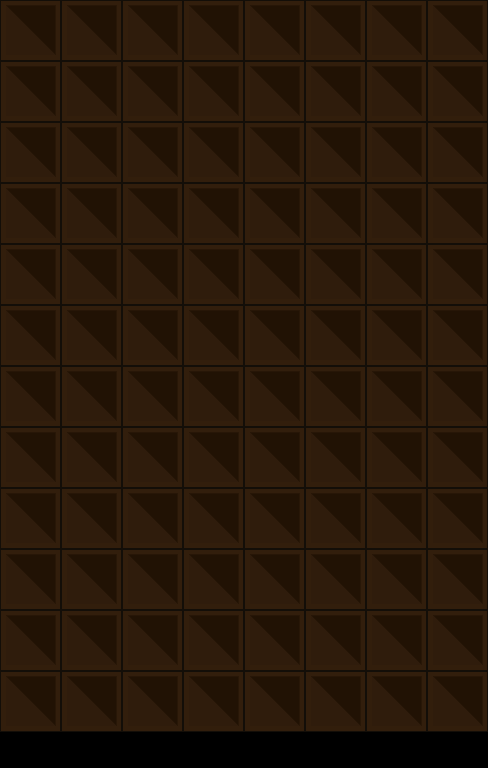
A WebGL 1 fragment shader for this pattern:

```glsl
precision mediump float;

uniform vec2 u_resolution;

const float COLUMNS = 8.0;
const float ROWS = 12.0;

const vec3 RIM = vec3(0.196, 0.117, 0.048);
const vec3 FACE = vec3(0.185, 0.110, 0.046);
const vec3 SHADE = vec3(0.130, 0.070, 0.016);
const vec3 GROOVE = vec3(0.038, 0.034, 0.028);
const vec3 BASE = vec3(0.0);

// Antialiased coverage of a signed distance
float coverage(float dist, float pixel) {
  return clamp(0.5 - dist / pixel, 0.0, 1.0);
}

float boxDistance(vec2 p, vec2 center, float halfSide) {
  vec2 d = abs(p - center) - halfSide;
  return max(d.x, d.y);
}

// Half of the box on the upper right of its falling diagonal
float cornerDistance(vec2 p, vec2 center, float halfSide) {
  vec2 q = p - center;
  return max(boxDistance(p, center, halfSide), (q.y - q.x) * 0.7071);
}

float gridDistance(vec2 p, float halfWidth) {
  vec2 d = 0.5 - abs(fract(p) - 0.5);
  return min(d.x, d.y) - halfWidth;
}

// One bevelled square, with y running down
vec3 tile(vec2 p, float pixel) {
  vec2 center = vec2(0.505, 0.494);
  float halfSide = 0.406;
  vec3 color = mix(RIM, FACE, coverage(boxDistance(p, center, halfSide), pixel));
  return mix(color, SHADE, coverage(cornerDistance(p, center, halfSide), pixel));
}

void main() {
  // Cell units measured from the upper left corner
  float pixel = COLUMNS / u_resolution.x;
  vec2 grid = vec2(gl_FragCoord.x, u_resolution.y - gl_FragCoord.y) * pixel;

  vec3 color = tile(fract(grid), pixel);
  color = mix(color, GROOVE, coverage(gridDistance(grid, 0.0125), pixel));

  // Empty strip below the last row
  color = mix(BASE, color, coverage(grid.y - ROWS, pixel));
  gl_FragColor = vec4(color, 1.0);
}
```
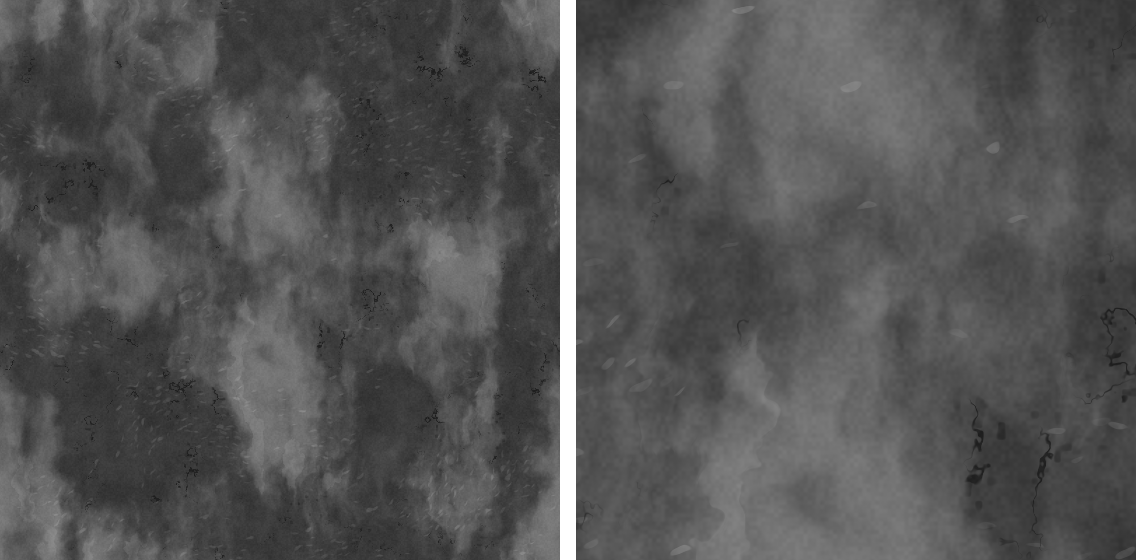
Left: the whole. Right: its middle third, enlarged.
This texture is drawn by a WebGL 1 fragment shader. Its source:

```glsl
precision highp float;
// Weathered dark grey plaster: blotchy pale stains, vertical runs, small chips and fine black cracks.

uniform vec2 u_resolution;

const float DARK_TONE = 0.226;
const float PALE_TONE = 0.455;
const float CRACK_TONE = 0.13;
const float ROUGHNESS = 0.6;                 // weight of each octave against the one before
const vec2 STAIN_RANGE = vec2(0.41, 0.75);   // noise levels from bare wall to full stain
const vec2 STAIN_REPEATS = vec2(6.0, 4.0);
const vec2 STREAK_REPEATS = vec2(24.0, 7.0);
const vec2 RUN_REPEATS = vec2(25.0, 7.0);
const float RUN_LEVEL = 0.67;
const float RUN_LIFT = 0.05;
const float CHIP_CELLS = 72.0;
const float CHIP_LIFT = 0.09;
const vec2 CHIP_ANGLES = vec2(-0.6, 1.5);
const float CRACK_REPEATS = 22.0;
const float CRACK_WIDTH = 0.02;
const float MOTTLE = 0.1;
const float GRAIN_REPEATS = 400.0;
const float GRAIN = 0.034;

float hash(vec2 p) {
  vec3 q = fract(vec3(p.xyx) * 0.1031);
  q += dot(q, q.yzx + 33.33);
  return fract((q.x + q.y) * q.z);
}

vec2 wrapCell(vec2 cell, vec2 period) {
  return cell - period * floor((cell + 0.5) / period);
}

// Value noise that repeats once across the canvas.
float noise(vec2 uv, vec2 period, float seed) {
  vec2 p = uv * period;
  vec2 cell = floor(p);
  vec2 f = p - cell;
  f = f * f * f * (f * (f * 6.0 - 15.0) + 10.0);
  vec2 lo = wrapCell(cell, period) + seed * 13.7;
  vec2 hi = wrapCell(cell + 1.0, period) + seed * 13.7;
  return mix(mix(hash(lo), hash(vec2(hi.x, lo.y)), f.x),
             mix(hash(vec2(lo.x, hi.y)), hash(hi), f.x), f.y);
}

float fbm(vec2 uv, vec2 period, float seed) {
  float sum = 0.0;
  float total = 0.0;
  float weight = 1.0;
  for (int i = 0; i < 5; i++) {
    sum += weight * noise(uv, period, seed + float(i) * 3.0);
    total += weight;
    period *= 2.0;
    weight *= ROUGHNESS;
  }
  return sum / total;
}

// Scattered, bent slivers gathered in clusters.
float chips(vec2 uv) {
  vec2 p = uv * CHIP_CELLS;
  vec2 home = floor(p);
  float softness = 0.6 * CHIP_CELLS / u_resolution.y;
  float result = 0.0;
  for (int y = -1; y <= 1; y++) {
    for (int x = -1; x <= 1; x++) {
      vec2 cell = home + vec2(float(x), float(y));
      vec2 id = wrapCell(cell, vec2(CHIP_CELLS));
      vec2 place = id / CHIP_CELLS;
      float density = 0.7 * smoothstep(0.5, 0.7, fbm(place, vec2(8.0), 71.0)) + 0.01;
      float present = step(hash(id + 211.3), density);
      vec2 center = cell + 0.1 + 0.8 * vec2(hash(id + 307.1), hash(id + 401.9));
      float angle = mix(CHIP_ANGLES.x, CHIP_ANGLES.y, noise(place, vec2(5.0), 83.0))
                  + 0.8 * (hash(id + 503.7) - 0.5);
      vec2 d = p - center;
      d = vec2(d.x * cos(angle) + d.y * sin(angle), d.y * cos(angle) - d.x * sin(angle));
      d.y += 0.9 * (hash(id + 607.3) - 0.5) * d.x * d.x;
      vec2 radius = vec2(0.52, mix(0.12, 0.25, hash(id + 907.9))) * mix(0.4, 1.0, hash(id + 701.1));
      float edge = (length(d / radius) - 1.0) * radius.y;
      float shape = 1.0 - smoothstep(-softness, softness, edge);
      result = max(result, present * shape * mix(0.25, 1.0, hash(id + 809.5)));
    }
  }
  return result;
}

void main() {
  vec2 uv = gl_FragCoord.xy / u_resolution;

  // Ragged distortion shared by stains and runs
  vec2 bend = vec2(fbm(uv, vec2(9.0), 1.0), fbm(uv, vec2(9.0), 5.0)) - 0.5;
  vec2 fray = vec2(noise(uv, vec2(120.0), 9.0), noise(uv, vec2(120.0), 11.0)) - 0.5;

  // Blotchy stains, drawn out downward
  float cloud = 0.78 * fbm(uv + 0.1 * bend + 0.004 * fray, STAIN_REPEATS, 17.0)
              + 0.22 * fbm(uv + 0.04 * bend, STREAK_REPEATS, 23.0);
  float stain = smoothstep(STAIN_RANGE.x, STAIN_RANGE.y, cloud);
  float tone = mix(DARK_TONE, PALE_TONE, stain);
  tone += MOTTLE * (fbm(uv, vec2(30.0, 24.0), 31.0) - 0.5);

  // Crisp-edged vertical runs
  vec2 runUv = uv + vec2(0.08, 0.12) * bend + 0.008 * fray;
  float runField = 0.75 * noise(runUv, RUN_REPEATS, 37.0) + 0.25 * fbm(runUv, RUN_REPEATS * 2.0, 41.0);
  float run = smoothstep(RUN_LEVEL, RUN_LEVEL + 0.05, runField);
  tone += RUN_LIFT * run * smoothstep(0.15, 0.45, stain);

  tone += CHIP_LIFT * chips(uv + 0.003 * fray);

  // Broken cracks and pits, strongest on bare wall
  float ridge = abs(fbm(uv + 0.02 * bend, vec2(CRACK_REPEATS), 47.0) - 0.5);
  float decay = smoothstep(0.47, 0.72, fbm(uv, vec2(9.0), 53.0)) * (1.0 - smoothstep(0.05, 0.5, stain));
  float gaps = smoothstep(0.3, 0.65, noise(uv, vec2(64.0), 67.0));
  float crack = gaps * (1.0 - smoothstep(0.0, CRACK_WIDTH * (0.6 + decay), ridge));
  float pits = smoothstep(0.78, 0.95, noise(uv, vec2(150.0), 59.0)) * decay;
  tone = mix(tone, CRACK_TONE, clamp(1.7 * crack * decay + 0.6 * pits, 0.0, 1.0));

  tone += GRAIN * (noise(uv, vec2(GRAIN_REPEATS), 61.0) - 0.5);
  gl_FragColor = vec4(vec3(tone), 1.0);
}
```
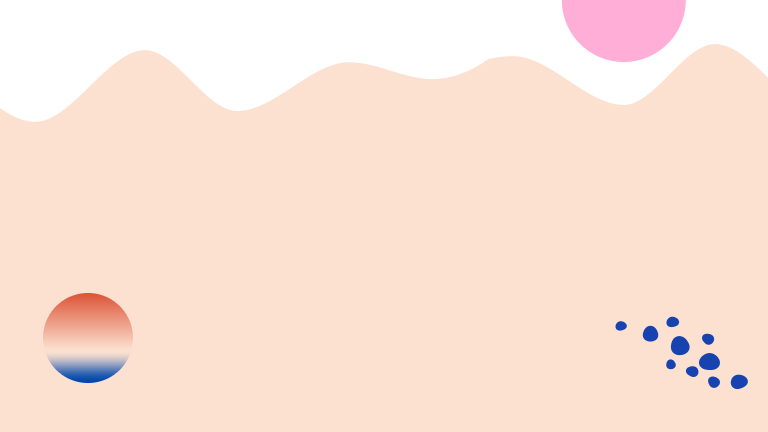
Reproduce this background procedurally as a WebGL 1 fragment shader.

```glsl
precision highp float;
// A flat peach landscape with a wavy skyline under a white sky, a pink disc
// hanging from the top edge, a striped-gradient orb and chains of blue pebbles.
// The skyline sums eased steps; the pebbles follow short quadratic paths.

uniform vec2 u_resolution;

const vec3 WHITE = vec3(1.0);
const vec3 PEACH = vec3(0.988, 0.882, 0.816);
const vec3 PINK = vec3(1.0, 0.682, 0.843);
const vec3 RED = vec3(0.863, 0.325, 0.212);
const vec3 ORB_BLUE = vec3(0.0, 0.275, 0.675);
const vec3 PEBBLE_BLUE = vec3(0.09, 0.263, 0.69);
const float TAU = 6.2831853;

float hash(vec2 p) {
  return fract(sin(dot(p, vec2(127.1, 311.7))) * 43758.5453);
}

// Coverage of a shape from its signed distance (negative inside).
float fill(float dist, float pixel) {
  return clamp(0.5 - dist / pixel, 0.0, 1.0);
}

float disc(vec2 p, vec2 center, float radius) {
  return length(p - center) - radius;
}

// Height of the skyline: each term climbs or falls to the next crest or trough.
float skyline(float x) {
  float h = 0.861;
  h -= 0.143 * smoothstep(-0.185, 0.081, x);
  h += 0.166 * smoothstep(0.081, 0.336, x);
  h -= 0.141 * smoothstep(0.336, 0.549, x);
  h += 0.113 * smoothstep(0.549, 0.808, x);
  h -= 0.039 * smoothstep(0.808, 1.0, x);
  // A steepening rise meets a flattening one, leaving a slight kink.
  float rise = clamp((x - 1.0) / 0.13, 0.0, 1.0);
  float level = clamp((x - 1.13) / 0.0575, 0.0, 1.0);
  h += 0.046 * rise * rise + 0.007 * level * (2.0 - level);
  h -= 0.113 * smoothstep(1.1875, 1.444, x);
  h += 0.141 * smoothstep(1.444, 1.655, x);
  h -= 0.176 * smoothstep(1.655, 1.921, x);
  return h;
}

// Vertical offset corrected by the slope, so steep edges stay smooth.
float landDistance(vec2 p) {
  float e = 0.001;
  float slope = (skyline(p.x + e) - skyline(p.x - e)) / (2.0 * e);
  return (p.y - skyline(p.x)) / sqrt(1.0 + slope * slope);
}

// Slightly wide disc with a wobbling outline.
float pebble(vec2 p, vec2 center, float radius) {
  vec2 d = (p - center) * vec2(0.97, 1.06);
  float angle = atan(d.y, d.x);
  float phase = TAU * hash(center);
  float wobble = 0.06 * sin(2.0 * angle + phase) + 0.04 * sin(3.0 * angle + 2.0 * phase);
  return length(d) - radius * (1.0 + wobble);
}

// Pebbles along a path that bends vertically and swells in its middle.
float pebbleChain(vec2 p, vec2 start, vec2 stride, float bend,
                  float radius, float swell, float count) {
  float dist = 1.0;
  for (int i = 0; i < 5; i++) {
    float k = float(i);
    if (k >= count) break;
    vec2 center = start + k * stride + vec2(0.0, bend * k * k);
    float size = radius + swell * sin(0.5 * TAU * k / count);
    dist = min(dist, pebble(p, center, size));
  }
  return dist;
}

// Red fades into peach, then peach into blue.
vec3 orbColor(float y) {
  vec3 lower = mix(ORB_BLUE, PEACH, smoothstep(0.0, 1.0, (y - 0.1134) / 0.0766));
  return mix(lower, RED, clamp((y - 0.19) / 0.1318, 0.0, 1.0));
}

void main() {
  // Canvas height is one unit.
  float pixel = 1.0 / u_resolution.y;
  vec2 p = gl_FragCoord.xy * pixel;

  // Sky, land and hanging disc.
  vec3 color = mix(WHITE, PEACH, fill(landDistance(p), pixel));
  color = mix(color, PINK, fill(disc(p, vec2(1.444, 1.0), 0.1435), pixel));

  // Gradient orb.
  float orb = disc(p, vec2(0.2037, 0.2176), 0.1042);
  color = mix(color, orbColor(p.y), fill(orb, pixel));

  // Middle, upper and lower pebble chains.
  float pebbles = pebbleChain(p, vec2(1.4375, 0.2454), vec2(0.0683, -0.0139), -0.0046, 0.012, 0.0106, 5.0);
  pebbles = min(pebbles, pebbleChain(p, vec2(1.557, 0.2546), vec2(0.0822, -0.0394), 0.0, 0.0134, 0.0, 2.0));
  pebbles = min(pebbles, pebbleChain(p, vec2(1.553, 0.1563), vec2(0.0498, -0.012), -0.0042, 0.0113, 0.0025, 3.0));
  color = mix(color, PEBBLE_BLUE, fill(pebbles, pixel));

  gl_FragColor = vec4(color, 1.0);
}
```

ABOUT THIS EXERCISE:
Your answer must consist of every line from the listing that holds the string "halfSide".

FINAL ANSWER:
float boxDistance(vec2 p, vec2 center, float halfSide) {
  vec2 d = abs(p - center) - halfSide;
float cornerDistance(vec2 p, vec2 center, float halfSide) {
  return max(boxDistance(p, center, halfSide), (q.y - q.x) * 0.7071);
  float halfSide = 0.406;
  vec3 color = mix(RIM, FACE, coverage(boxDistance(p, center, halfSide), pixel));
  return mix(color, SHADE, coverage(cornerDistance(p, center, halfSide), pixel));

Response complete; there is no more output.